Recent research shows that divorce does not necessarily cause behavior problems in children, nor does it manifest adjustment issues in academic performance, self-esteem, expression of emotions, well-being and social relations. Those impacts, cited in the 2017 research paper Children of Divorce, are correlated to the other circumstances divorce can expose family members to, such as changes in routine, emotional dysregulation and high conflict.
Research published in the Journal of Marriage and the Family found behavioral problems were not limited to children of divorce; high levels of conflict in those who stay together can be just as damaging. Researchers Donna Ruane Morrison and Mary Jo Coiro concluded that “separation and divorce are associated with increases in behavior problems in children, regardless of the level of conflict between parents. However, in marriages that do not break up, high levels of marital conflict are associated with even greater increases in children’s behavior problems.” Reasonably then, ending high-conflict marriages can have positive effects.
“I was relieved, to be completely honest, when my mom finally broke the news to us,” Asia Bown, a 23-year-old writer in Salt Lake City, says. Bown was 13 when her parent’s decision to divorce was delivered. “She reinforced (to us kids) that the divorce was absolutely not our fault and had nothing to do with us, which in my mind was obvious. Even though I was 13, I knew not to feel responsible.”

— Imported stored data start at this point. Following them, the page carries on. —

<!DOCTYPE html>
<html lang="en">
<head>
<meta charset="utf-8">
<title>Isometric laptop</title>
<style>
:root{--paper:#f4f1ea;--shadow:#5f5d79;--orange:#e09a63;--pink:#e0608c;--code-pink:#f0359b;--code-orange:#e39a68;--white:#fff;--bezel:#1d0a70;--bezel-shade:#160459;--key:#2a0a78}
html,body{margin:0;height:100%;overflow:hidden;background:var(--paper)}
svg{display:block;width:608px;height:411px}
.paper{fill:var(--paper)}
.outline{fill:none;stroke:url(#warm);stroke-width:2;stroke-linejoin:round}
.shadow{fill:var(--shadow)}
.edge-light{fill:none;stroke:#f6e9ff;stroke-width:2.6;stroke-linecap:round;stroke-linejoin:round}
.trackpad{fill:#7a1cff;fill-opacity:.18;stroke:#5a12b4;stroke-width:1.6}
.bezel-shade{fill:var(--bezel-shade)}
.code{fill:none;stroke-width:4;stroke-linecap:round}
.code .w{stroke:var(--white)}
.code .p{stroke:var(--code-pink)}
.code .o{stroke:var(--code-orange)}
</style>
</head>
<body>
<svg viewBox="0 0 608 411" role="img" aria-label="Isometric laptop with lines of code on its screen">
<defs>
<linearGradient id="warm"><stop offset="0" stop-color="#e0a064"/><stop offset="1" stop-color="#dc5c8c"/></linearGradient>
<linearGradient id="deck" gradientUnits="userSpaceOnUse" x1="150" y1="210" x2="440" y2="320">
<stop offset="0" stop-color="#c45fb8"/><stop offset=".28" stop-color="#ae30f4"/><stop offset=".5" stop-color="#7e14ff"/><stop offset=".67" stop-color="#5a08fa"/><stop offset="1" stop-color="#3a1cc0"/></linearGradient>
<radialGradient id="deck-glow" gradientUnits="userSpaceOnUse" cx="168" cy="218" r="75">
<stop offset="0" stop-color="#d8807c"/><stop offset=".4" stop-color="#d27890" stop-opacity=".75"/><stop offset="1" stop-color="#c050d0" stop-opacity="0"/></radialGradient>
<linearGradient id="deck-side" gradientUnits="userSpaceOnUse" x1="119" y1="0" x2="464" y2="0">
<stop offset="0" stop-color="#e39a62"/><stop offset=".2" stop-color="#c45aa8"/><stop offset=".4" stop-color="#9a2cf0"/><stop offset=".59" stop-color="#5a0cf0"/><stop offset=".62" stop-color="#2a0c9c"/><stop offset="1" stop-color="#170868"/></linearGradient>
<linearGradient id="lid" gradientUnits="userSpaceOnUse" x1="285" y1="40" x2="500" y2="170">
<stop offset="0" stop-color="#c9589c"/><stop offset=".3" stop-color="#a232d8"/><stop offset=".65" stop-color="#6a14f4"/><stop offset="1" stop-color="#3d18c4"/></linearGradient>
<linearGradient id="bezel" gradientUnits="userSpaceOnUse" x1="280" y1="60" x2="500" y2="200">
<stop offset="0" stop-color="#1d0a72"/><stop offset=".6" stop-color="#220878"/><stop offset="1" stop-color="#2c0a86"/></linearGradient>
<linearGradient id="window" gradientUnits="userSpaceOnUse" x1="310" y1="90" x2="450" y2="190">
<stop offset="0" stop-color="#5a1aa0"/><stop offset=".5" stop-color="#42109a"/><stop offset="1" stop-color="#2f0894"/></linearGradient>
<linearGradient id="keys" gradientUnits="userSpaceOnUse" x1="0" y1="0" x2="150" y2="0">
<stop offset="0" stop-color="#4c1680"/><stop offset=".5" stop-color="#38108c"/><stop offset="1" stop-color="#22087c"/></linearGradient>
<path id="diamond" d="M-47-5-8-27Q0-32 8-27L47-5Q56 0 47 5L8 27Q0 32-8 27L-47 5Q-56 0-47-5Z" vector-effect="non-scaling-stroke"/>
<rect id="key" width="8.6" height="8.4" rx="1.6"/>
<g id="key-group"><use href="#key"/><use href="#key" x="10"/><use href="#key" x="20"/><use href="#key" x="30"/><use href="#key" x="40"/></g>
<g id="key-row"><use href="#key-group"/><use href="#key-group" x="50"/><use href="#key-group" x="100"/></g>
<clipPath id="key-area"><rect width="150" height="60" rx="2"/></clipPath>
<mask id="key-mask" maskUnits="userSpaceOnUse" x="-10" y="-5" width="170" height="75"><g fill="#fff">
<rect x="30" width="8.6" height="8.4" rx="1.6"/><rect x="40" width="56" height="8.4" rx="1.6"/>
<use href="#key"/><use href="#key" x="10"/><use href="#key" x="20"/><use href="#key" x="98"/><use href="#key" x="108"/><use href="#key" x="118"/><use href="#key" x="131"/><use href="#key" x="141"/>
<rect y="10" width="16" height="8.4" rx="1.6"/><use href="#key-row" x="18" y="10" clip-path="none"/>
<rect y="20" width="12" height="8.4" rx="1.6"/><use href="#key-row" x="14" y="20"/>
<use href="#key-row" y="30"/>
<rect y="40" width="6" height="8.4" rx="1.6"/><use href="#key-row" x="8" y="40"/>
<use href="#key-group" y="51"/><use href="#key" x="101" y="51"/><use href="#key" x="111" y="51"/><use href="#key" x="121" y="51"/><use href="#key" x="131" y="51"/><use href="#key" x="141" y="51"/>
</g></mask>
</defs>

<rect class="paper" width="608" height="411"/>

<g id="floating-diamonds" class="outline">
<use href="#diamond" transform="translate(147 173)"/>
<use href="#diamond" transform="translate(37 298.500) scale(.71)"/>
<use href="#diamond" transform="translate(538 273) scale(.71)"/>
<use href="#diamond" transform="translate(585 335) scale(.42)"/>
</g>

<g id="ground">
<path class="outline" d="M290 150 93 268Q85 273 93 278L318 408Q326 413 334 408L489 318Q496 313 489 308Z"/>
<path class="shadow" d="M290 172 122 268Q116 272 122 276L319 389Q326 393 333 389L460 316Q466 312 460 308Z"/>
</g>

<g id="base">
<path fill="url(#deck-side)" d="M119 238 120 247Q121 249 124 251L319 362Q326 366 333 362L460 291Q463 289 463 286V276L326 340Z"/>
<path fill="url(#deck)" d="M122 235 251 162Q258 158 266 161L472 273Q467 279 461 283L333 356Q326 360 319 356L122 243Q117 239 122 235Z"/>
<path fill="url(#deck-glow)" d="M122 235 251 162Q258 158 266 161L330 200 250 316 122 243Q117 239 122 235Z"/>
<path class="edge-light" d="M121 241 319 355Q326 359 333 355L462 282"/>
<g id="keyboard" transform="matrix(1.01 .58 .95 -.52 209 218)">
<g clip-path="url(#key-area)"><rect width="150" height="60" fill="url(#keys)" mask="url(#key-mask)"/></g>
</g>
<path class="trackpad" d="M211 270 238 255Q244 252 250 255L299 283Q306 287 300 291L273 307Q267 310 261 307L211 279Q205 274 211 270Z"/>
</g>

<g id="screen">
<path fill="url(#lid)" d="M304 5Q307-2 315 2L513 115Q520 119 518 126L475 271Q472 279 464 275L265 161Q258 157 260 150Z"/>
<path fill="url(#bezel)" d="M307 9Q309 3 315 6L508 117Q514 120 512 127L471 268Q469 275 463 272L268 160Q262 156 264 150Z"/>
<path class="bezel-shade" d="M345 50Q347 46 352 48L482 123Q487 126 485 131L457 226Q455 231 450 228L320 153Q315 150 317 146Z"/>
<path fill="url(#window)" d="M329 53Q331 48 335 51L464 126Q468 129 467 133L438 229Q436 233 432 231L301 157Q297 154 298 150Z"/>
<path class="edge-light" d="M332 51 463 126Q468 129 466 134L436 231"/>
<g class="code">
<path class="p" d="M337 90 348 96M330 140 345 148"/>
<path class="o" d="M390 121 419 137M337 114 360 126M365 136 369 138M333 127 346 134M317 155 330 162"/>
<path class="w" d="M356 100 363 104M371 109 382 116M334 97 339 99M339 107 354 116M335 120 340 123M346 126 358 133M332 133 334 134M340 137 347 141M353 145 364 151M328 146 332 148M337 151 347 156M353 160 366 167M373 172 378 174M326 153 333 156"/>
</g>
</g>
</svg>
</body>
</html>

In the cases where parental divorce provides relief to the family, it makes sense to consider divorce a solution, rather than a threat to interpersonal adjustment. Researcher Paul Amato found the overall psychological health of adults with and without divorced parents overlapped 90 percent. In other words, 10 percent of adults with divorced parents demonstrated negative impacts and poor mental health.
And 42 percent of children whose parents divorced and who are now adults surpassed the average psychological health of adults with married parents.
Divorce served as a solution in my life, rather than shattering the ideals of a happy marriage. I never fantasized about a “Parent Trap” triangulation plot, but the same can’t be said for children who are caught in the middle of conflict and a custody battle. There is the dividing of time (“whose house are you at this holiday?”), the duffle bag that gets shuffled around on weekends, and, well, the witness to an end of something that wasn’t supposed to end. But the split decision, which seemed to threaten an egregious impact may only be just that: a split moment of distress in time. More so than the sustaining of a marriage or the decision to divorce, the greatest threat to a child’s well-being is what the relationships around them show them.